Starr Street was first developed in 1804, when developer William Culver sold some of his land following a fire. A rope factory was built on one side of the street and five residential homes on the other. After the factory closed, an additional three residences were built in its place. As architects were hard to come by in early 1800s America, these houses were actually designed by local carpenters using plans from French and English architects. As New London came into hard times in the 1970s, Starr Street was scheduled for demolition. The Savings Bank of New London came to the rescue, buying and restoring most of the historic houses. The city contributed as well by connecting Starr Street to its modern utilities grid. Starr Street became New London's first Historic District in 1981. Today, the homes on Starr Street are privately owned, and the owners are required to preserve its historic character.
Original Survey of Starr Street

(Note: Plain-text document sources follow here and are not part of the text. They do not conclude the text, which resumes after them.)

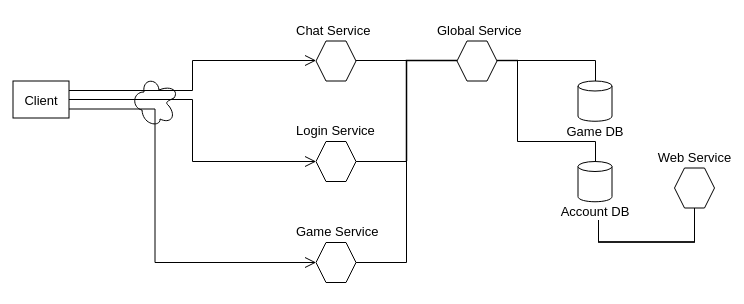
<!DOCTYPE html>
<html lang="en">
<head>
<meta charset="utf-8">
<title>Service architecture diagram</title>
<style>
:root { --ink: #000; --paper: #fff; }
* { box-sizing: border-box; }
html, body { margin: 0; overflow: hidden; background: var(--paper); }
.diagram {
  position: relative; width: 744px; height: 304px; overflow: hidden;
  background: var(--paper); color: var(--ink);
  font: 13px/16px "Liberation Sans", Arial, sans-serif;
}
.drawing { position: absolute; inset: 0; fill: none; stroke: var(--ink); stroke-width: 1; }
.shape { fill: var(--paper); }
.label { position: absolute; white-space: nowrap; }
.centered { transform: translateX(-50%); }
.client { left: 41px; top: 93px; }
.chat { left: 296px; top: 23px; }
.login { left: 296px; top: 123px; }
.game { left: 296px; top: 224px; }
.global { left: 437px; top: 23px; }
.game-db { left: 595px; top: 124px; }
.account-db { left: 595px; top: 204px; }
.web { left: 694.5px; top: 150px; }
</style>
</head>
<body>
<main class="diagram">
  <svg class="drawing" width="744" height="304" viewBox="0 0 744 304" aria-hidden="true">
    <defs>
      <polygon id="service" class="shape" points="-20,0 -10,-20 10,-20 20,0 10,20 -10,20"/>
      <path id="arrow" d="M-10 -5L0 0L-10 5"/>
      <g id="database">
        <path class="shape" d="M-17 -15V15C-17 22 17 22 17 15V-15"/>
        <ellipse class="shape" cx="0" cy="-15" rx="17" ry="5"/>
      </g>
    </defs>

    <path class="network-cloud shape" d="M144 92C142 78 158 78 159 90C171 85 179 91 174 98C168 101 164 102 169 106C177 117 170 124 160 119C161 127 143 126 142 110C132 108 132 92 144 92Z"/>

    <g class="connections">
      <path d="M69 90.5H192.5V60.5H315"/>
      <path d="M69 99.5H192.5V161.5H315"/>
      <path d="M69 109H155V262.5H315"/>
      <path d="M356 60.5H457M356 161.5H406.5M356 262.5H406.5V60.5"/>
      <path stroke-width="1.5" d="M406.5 161V60.5H457"/>
      <path d="M497 60.5H595.5V81"/>
      <path stroke-width="1.4" d="M497 60.5H518"/>
      <path d="M517.5 60.5V141.5H595.5V161"/>
      <path d="M598.5 220V242H694.5V208"/>
      <path stroke-width="1.4" d="M598 242H695"/>
      <use href="#arrow" x="315" y="60.5"/>
      <use href="#arrow" x="315" y="161.5"/>
      <use href="#arrow" x="315" y="262.5"/>
    </g>

    <g class="nodes">
      <rect class="shape" x="13" y="81" width="56" height="37"/>
      <use href="#service" x="336" y="61"/>
      <use href="#service" x="336" y="161.5"/>
      <use href="#service" x="336" y="262.5"/>
      <use href="#service" x="477" y="61"/>
      <use href="#service" x="694.5" y="188"/>
      <use href="#database" x="595" y="101"/>
      <use href="#database" x="595" y="181.5"/>
    </g>
  </svg>

  <span class="label centered client">Client</span>
  <span class="label chat">Chat Service</span>
  <span class="label login">Login Service</span>
  <span class="label game">Game Service</span>
  <span class="label global">Global Service</span>
  <span class="label centered game-db">Game DB</span>
  <span class="label centered account-db">Account DB</span>
  <span class="label centered web">Web Service</span>
</main>
</body>
</html>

This original survey of Starr Street from 1835 and 1876 shows how the area has evolved over the years. It shows plots of land with property lines and handwritten information explaining the subdivision. As one note explains, for example, a couple of…
Starr Street Doors

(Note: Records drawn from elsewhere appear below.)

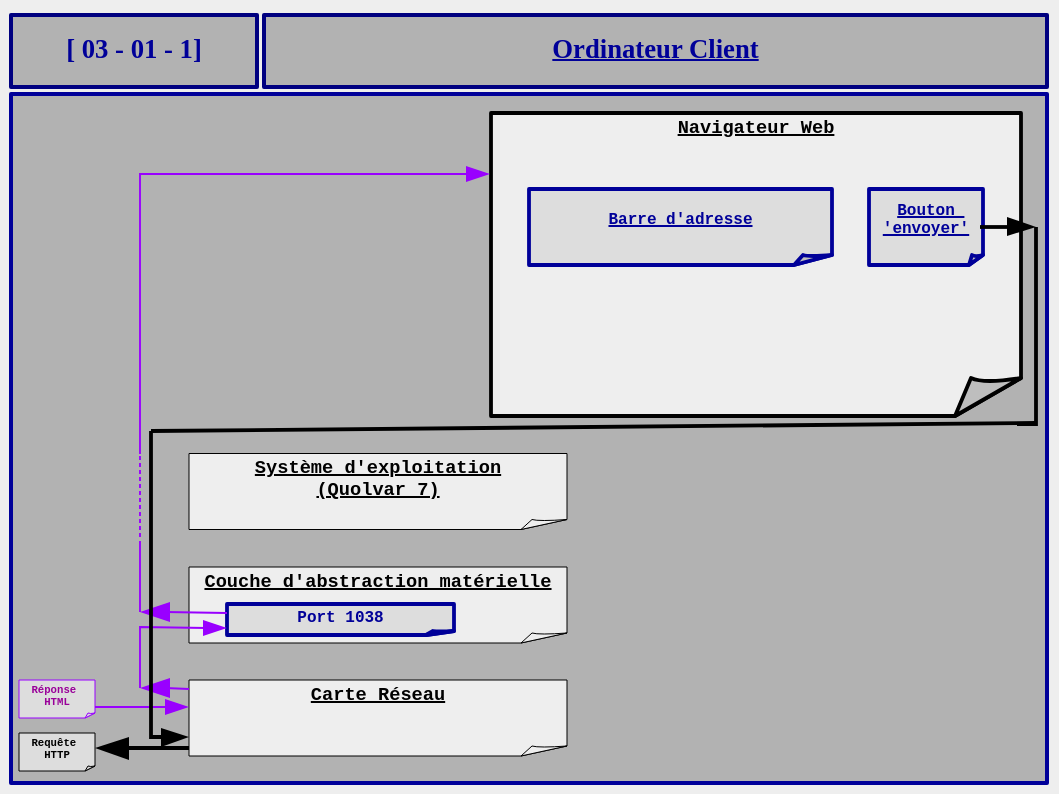
<!DOCTYPE html>
<html lang="fr">
<head>
<meta charset="utf-8">
<title>Ordinateur Client</title>
<style>
:root {
  --page: #eeeeee;
  --panel: #b2b2b2;
  --note: #eeeeee;
  --field: #dddddd;
  --navy: #000080;
  --blue: #000099;
  --violet: #9900ff;
  --plum: #990099;
  --ink: #000000;
}
* { box-sizing: border-box; margin: 0; }
body {
  position: relative;
  width: 1059px;
  height: 794px;
  overflow: hidden;
  background: var(--page);
  font-family: "Liberation Mono", monospace;
  font-weight: 700;
}
.board {
  display: grid;
  grid-template: 76px 693px / 250px 787px;
  gap: 3px;
  padding: 13px 9px 0;
}
.cell {
  display: flex;
  align-items: center;
  justify-content: center;
  padding-bottom: 4px;
  border: 4px solid var(--navy);
  border-radius: 2px;
  background: var(--panel);
  color: var(--blue);
  font: 700 26.7px "Liberation Serif", serif;
}
.cell h1 { font: inherit; text-decoration: underline; text-decoration-thickness: 2px; }
.panel { grid-column: 1 / 3; border-color: var(--blue); }
.diagram { position: absolute; left: 0; top: 0; }
.notes path { stroke-width: 3.8; stroke-linejoin: round; }
.paper { fill: var(--note); stroke: var(--ink); }
.field { fill: var(--field); stroke: var(--blue); }
.reply { fill: var(--field); stroke: var(--violet); }
.request { fill: var(--field); stroke: var(--ink); }
.notes .fold { fill: #bebebe; }
.flow { fill: none; }
.response-flow { stroke: var(--violet); stroke-width: 1.9; }
.request-flow { stroke: var(--ink); stroke-width: 3.8; }
.tip-response { fill: var(--violet); }
.tip-request { fill: var(--ink); }
.label {
  position: absolute;
  text-align: center;
  white-space: pre;
  font-size: 18.67px;
  line-height: 22px;
  color: var(--ink);
}
.label u { text-decoration-thickness: 1.5px; }
.control { font-size: 16px; line-height: 18px; color: var(--blue); }
.message { font-size: 10.67px; line-height: 12px; left: 19px; width: 76px; }
.browser { left: 491px; top: 117px; width: 530px; }
.address { left: 529px; top: 211px; width: 303px; }
.send { left: 869px; top: 202px; width: 114px; }
.system { left: 189px; top: 457px; width: 378px; }
.hardware { left: 189px; top: 571px; width: 378px; }
.port { left: 227px; top: 609px; width: 227px; }
.network { left: 189px; top: 684px; width: 378px; }
.html-reply { top: 684px; color: var(--plum); }
.http-request { top: 737px; }
</style>
</head>
<body>
<main class="board">
  <div class="cell">[ 03 - 01 - 1]</div>
  <header class="cell"><h1>Ordinateur Client</h1></header>
  <div class="cell panel"></div>
</main>

<svg class="diagram" width="1059" height="794" viewBox="0 0 1059 794" aria-hidden="true">
  <defs>
    <g id="wide-note">
      <path d="M0 0H378V66L332 76H0Z"/>
      <path class="fold" d="M332 76L343 66Q350 68 378 66Z"/>
    </g>
    <g id="message-note">
      <path d="M0 0H76V33L66 38H0Z"/>
      <path class="fold" d="M66 38L69 33Q71 34 76 33Z"/>
    </g>
  </defs>

  <g class="notes">
    <g class="paper">
      <path d="M491 113H1021V378L955 416H491Z"/>
      <path class="fold" d="M955 416L971 378Q984 384 1021 378Z"/>
      <use href="#wide-note" x="189" y="453.5"/>
      <use href="#wide-note" x="189" y="567"/>
      <use href="#wide-note" x="189" y="680"/>
    </g>
    <g class="field">
      <path d="M529 189H832V255L794 265H529Z"/>
      <path class="fold" d="M794 265L803 255Q809 257 832 255Z"/>
      <path d="M869 189H983V255L969 265H869Z"/>
      <path class="fold" d="M969 265L972 255Q975 257 983 255Z"/>
      <path d="M227 604H454V631L426 635H227Z"/>
      <path class="fold" d="M426 635L433 631Q438 632 454 631Z"/>
    </g>
    <use class="reply" href="#message-note" x="19" y="680"/>
    <use class="request" href="#message-note" x="19" y="733"/>
  </g>

  <g class="flow response-flow">
    <path d="M95 707H170"/>
    <path d="M189 689L165 688"/>
    <path d="M140 688V627L207 628"/>
    <path d="M227 613L165 612"/>
    <path d="M140 612V541"/>
    <path d="M140 537V454" stroke-dasharray="4 3"/>
    <path d="M140 454V174H470"/>
  </g>
  <g class="tip-response">
    <polygon points="189,707 165,699 165,715"/>
    <polygon points="140,688 170,678 170,698"/>
    <polygon points="227,628 203,620 203,636"/>
    <polygon points="140,612 170,602 170,622"/>
    <polygon points="490,174 466,166 466,182"/>
  </g>

  <g class="flow request-flow">
    <path d="M980 227H1010"/>
    <path d="M1036 227V424H1017"/>
    <path d="M1036 423L151 431"/>
    <path d="M151 431V737H165"/>
    <path d="M189 748H125"/>
  </g>
  <g class="tip-request">
    <polygon points="1036,227 1007,217 1007,236"/>
    <polygon points="189,737 161,728 161,747"/>
    <polygon points="95,748 129,737 129,760"/>
  </g>
</svg>

<h2 class="label browser"><u>Navigateur Web</u></h2>
<p class="label control address"><u>Barre d'adresse</u></p>
<p class="label control send"> <u>Bouton </u><br><u>'envoyer'</u></p>
<h2 class="label system"><u>Système d'exploitation</u><br><u>(Quolvar 7)</u></h2>
<h2 class="label hardware"><u>Couche d'abstraction matérielle</u></h2>
<p class="label control port">Port 1038</p>
<h2 class="label network"><u>Carte Réseau</u></h2>
<p class="label message html-reply">Réponse&nbsp;<br>HTML</p>
<p class="label message http-request">Requête&nbsp;<br>HTTP</p>
</body>
</html>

This pamphlet helps us to understand each house’s personality and history through images and notes about the original owners. The houses were built for average people such as grocers and school teachers. The decline and subsequent restoration of each…
Starr Street: A Savings Bank of New London Community Project
This booklet documents the renovation of Starr Street commissioned by the Savings Bank of new London. Notable images include a fold out showing before and after elevations of each house as well as a page showing the "typical floor plans" of the…